■ **Exercise directions**
From the entries below, reproduce exactly the line containing "0; fill: none;", the line containing "var(--ink); stroke: none;", and every line in between, with nothing added.

■ **Collection entries**
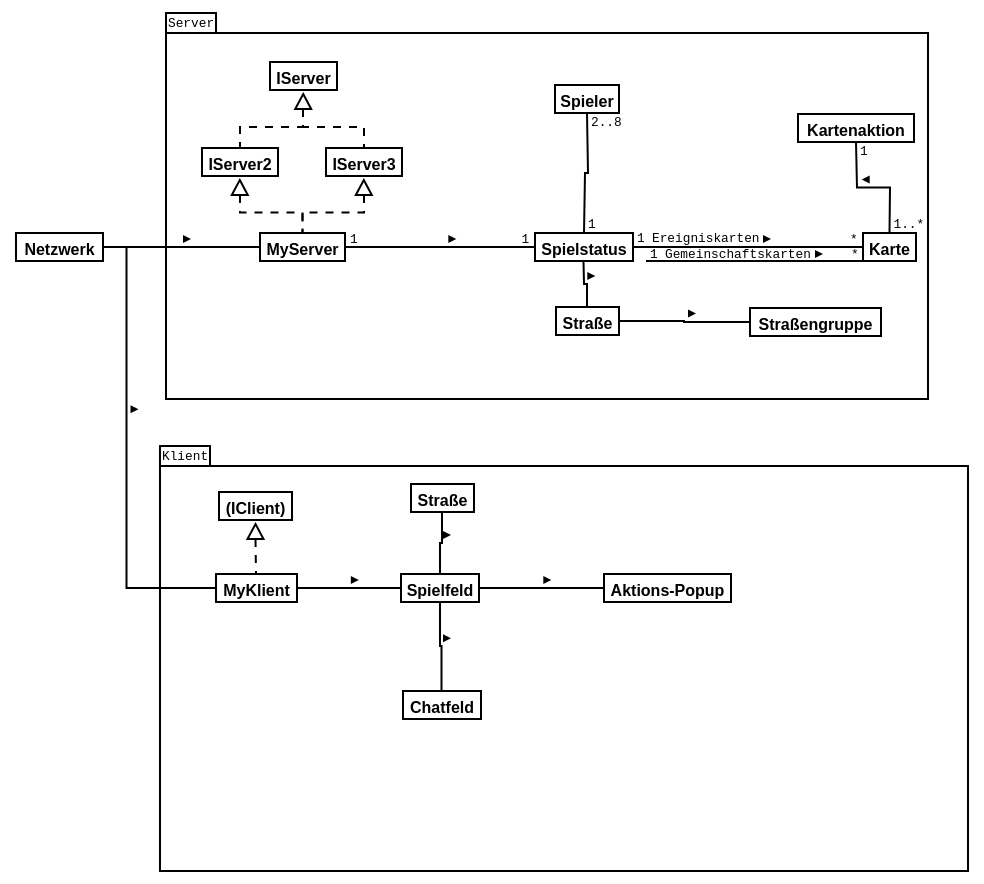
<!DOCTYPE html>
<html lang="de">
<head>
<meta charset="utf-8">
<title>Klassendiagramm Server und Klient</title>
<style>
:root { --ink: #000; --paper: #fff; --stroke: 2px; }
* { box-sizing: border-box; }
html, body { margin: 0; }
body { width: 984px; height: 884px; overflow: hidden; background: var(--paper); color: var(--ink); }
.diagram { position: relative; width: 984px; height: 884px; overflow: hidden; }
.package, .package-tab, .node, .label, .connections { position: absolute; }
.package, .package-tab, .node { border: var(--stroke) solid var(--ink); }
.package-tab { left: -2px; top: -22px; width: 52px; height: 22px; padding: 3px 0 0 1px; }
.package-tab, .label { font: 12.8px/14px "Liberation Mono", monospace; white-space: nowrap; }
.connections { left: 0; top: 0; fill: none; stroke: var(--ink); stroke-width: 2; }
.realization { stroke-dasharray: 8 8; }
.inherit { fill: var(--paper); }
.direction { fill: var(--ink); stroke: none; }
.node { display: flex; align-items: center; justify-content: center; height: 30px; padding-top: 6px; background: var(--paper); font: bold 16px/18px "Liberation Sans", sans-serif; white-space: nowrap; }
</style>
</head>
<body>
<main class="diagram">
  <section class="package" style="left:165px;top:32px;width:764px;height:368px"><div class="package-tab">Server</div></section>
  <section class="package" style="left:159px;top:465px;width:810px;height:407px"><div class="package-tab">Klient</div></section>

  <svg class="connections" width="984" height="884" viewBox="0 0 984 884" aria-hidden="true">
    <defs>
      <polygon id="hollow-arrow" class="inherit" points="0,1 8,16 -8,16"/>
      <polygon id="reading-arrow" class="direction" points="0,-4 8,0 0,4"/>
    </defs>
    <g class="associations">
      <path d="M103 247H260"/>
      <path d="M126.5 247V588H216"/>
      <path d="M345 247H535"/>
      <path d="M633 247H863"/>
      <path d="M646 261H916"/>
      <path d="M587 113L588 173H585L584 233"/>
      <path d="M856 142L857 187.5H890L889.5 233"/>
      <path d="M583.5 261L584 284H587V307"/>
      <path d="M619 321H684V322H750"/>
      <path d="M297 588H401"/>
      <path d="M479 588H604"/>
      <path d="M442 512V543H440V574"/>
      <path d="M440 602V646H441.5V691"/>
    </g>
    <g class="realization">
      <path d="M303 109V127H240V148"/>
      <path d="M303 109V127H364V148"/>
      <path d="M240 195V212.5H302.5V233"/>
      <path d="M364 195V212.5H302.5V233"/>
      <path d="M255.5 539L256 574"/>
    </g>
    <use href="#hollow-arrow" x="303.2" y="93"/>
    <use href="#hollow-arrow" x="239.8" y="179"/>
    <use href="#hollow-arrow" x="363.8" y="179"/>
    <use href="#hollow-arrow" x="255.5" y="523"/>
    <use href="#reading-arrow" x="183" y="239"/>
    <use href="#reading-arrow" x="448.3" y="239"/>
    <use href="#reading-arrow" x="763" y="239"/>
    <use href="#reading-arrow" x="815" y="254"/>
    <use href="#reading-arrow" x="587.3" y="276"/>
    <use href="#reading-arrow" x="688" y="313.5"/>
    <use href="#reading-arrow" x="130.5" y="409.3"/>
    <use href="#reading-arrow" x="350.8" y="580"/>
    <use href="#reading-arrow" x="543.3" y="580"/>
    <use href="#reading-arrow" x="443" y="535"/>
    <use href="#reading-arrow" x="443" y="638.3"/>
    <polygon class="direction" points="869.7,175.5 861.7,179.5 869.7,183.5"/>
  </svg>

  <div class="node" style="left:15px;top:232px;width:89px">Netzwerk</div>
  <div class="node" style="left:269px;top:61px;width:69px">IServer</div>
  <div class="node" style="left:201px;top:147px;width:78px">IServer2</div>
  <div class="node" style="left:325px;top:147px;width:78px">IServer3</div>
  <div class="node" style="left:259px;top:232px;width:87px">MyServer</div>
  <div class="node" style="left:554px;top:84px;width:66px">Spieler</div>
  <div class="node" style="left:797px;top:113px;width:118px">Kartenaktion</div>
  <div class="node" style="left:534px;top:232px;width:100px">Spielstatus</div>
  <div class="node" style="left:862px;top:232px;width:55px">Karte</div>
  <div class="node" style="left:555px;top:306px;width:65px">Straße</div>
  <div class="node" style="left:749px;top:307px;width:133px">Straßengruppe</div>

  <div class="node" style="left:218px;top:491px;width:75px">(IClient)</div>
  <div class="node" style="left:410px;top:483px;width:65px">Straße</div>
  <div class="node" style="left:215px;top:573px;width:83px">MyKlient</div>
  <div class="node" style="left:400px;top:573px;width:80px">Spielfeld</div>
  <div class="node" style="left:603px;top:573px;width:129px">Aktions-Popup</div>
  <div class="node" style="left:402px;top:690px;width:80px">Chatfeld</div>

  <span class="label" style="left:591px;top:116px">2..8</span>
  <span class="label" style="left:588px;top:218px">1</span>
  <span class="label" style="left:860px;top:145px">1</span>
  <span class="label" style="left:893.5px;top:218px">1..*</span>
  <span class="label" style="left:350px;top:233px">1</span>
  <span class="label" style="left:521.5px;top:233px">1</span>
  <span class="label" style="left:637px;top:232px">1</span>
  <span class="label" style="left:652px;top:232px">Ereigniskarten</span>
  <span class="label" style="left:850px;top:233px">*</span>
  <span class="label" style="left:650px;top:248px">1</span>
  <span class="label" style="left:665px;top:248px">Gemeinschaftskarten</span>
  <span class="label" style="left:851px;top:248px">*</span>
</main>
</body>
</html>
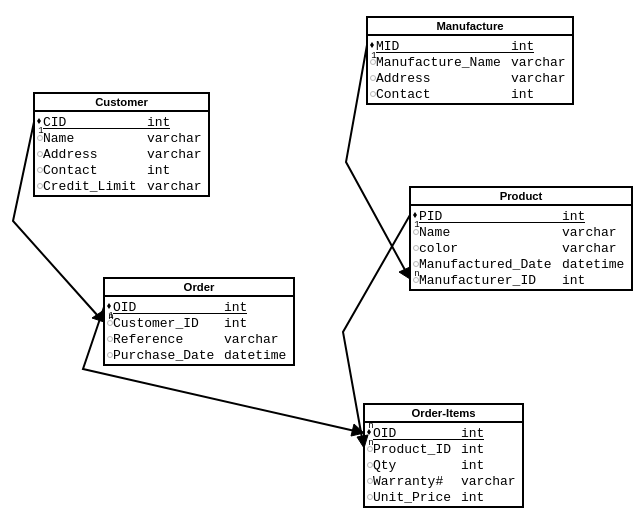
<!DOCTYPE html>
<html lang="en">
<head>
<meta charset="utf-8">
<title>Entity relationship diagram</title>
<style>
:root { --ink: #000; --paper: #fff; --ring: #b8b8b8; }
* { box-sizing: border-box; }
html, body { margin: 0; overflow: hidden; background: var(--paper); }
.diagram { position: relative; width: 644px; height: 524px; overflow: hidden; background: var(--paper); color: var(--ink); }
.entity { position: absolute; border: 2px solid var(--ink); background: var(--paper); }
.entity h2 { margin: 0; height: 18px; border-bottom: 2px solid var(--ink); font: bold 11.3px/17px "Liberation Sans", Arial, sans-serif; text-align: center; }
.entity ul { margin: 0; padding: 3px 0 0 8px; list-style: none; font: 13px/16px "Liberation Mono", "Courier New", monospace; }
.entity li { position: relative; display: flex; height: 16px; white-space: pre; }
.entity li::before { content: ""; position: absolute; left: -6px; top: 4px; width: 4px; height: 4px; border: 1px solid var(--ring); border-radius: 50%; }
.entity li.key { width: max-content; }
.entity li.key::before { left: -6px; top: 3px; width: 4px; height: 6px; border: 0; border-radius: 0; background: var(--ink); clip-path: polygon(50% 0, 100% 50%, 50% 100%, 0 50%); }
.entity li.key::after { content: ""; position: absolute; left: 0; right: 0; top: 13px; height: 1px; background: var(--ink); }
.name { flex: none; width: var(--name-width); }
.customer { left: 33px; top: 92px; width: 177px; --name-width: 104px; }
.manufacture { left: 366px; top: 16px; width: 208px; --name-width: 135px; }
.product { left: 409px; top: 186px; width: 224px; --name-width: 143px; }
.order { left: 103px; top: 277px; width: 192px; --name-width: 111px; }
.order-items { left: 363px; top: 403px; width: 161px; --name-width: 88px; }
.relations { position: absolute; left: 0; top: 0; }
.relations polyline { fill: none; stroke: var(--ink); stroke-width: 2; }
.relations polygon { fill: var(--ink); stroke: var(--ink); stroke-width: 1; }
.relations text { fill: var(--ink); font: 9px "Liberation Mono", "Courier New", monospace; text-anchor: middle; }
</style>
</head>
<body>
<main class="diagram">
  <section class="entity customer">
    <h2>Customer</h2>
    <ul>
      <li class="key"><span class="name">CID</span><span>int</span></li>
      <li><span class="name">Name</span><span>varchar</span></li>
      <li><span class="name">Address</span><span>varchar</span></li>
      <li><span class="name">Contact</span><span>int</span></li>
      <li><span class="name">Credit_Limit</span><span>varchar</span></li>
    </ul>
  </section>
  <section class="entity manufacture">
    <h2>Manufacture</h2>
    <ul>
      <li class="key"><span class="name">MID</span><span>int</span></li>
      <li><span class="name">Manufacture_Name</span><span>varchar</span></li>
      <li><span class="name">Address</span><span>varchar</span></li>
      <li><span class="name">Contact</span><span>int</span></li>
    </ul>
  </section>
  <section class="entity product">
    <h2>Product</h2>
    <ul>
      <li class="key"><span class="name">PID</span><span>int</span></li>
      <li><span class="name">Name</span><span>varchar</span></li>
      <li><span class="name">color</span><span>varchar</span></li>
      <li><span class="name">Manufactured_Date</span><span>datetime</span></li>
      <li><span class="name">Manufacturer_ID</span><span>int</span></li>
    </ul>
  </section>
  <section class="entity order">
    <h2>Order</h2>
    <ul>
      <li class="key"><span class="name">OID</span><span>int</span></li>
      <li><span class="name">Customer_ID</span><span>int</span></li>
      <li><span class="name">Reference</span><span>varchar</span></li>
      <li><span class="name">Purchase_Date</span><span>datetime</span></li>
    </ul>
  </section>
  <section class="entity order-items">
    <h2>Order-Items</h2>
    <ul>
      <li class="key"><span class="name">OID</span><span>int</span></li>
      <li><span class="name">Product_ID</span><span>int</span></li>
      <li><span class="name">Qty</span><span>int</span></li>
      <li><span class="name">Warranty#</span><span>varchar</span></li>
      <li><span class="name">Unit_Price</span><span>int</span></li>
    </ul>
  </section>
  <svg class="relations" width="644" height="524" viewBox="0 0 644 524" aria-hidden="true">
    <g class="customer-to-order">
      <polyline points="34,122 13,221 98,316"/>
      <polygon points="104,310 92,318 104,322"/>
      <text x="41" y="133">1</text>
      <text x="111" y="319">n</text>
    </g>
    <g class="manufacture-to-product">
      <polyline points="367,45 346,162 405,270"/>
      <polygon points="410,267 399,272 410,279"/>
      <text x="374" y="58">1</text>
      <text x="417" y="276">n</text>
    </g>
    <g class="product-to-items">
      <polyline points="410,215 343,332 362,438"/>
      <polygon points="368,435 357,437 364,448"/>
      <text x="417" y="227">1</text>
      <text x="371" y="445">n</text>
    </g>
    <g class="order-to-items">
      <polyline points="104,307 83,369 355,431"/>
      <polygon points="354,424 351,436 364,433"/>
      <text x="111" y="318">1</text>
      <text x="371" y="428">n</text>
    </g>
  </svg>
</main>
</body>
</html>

■ **Answer section**
.connections { left: 0; top: 0; fill: none; stroke: var(--ink); stroke-width: 2; }
.realization { stroke-dasharray: 8 8; }
.inherit { fill: var(--paper); }
.direction { fill: var(--ink); stroke: none; }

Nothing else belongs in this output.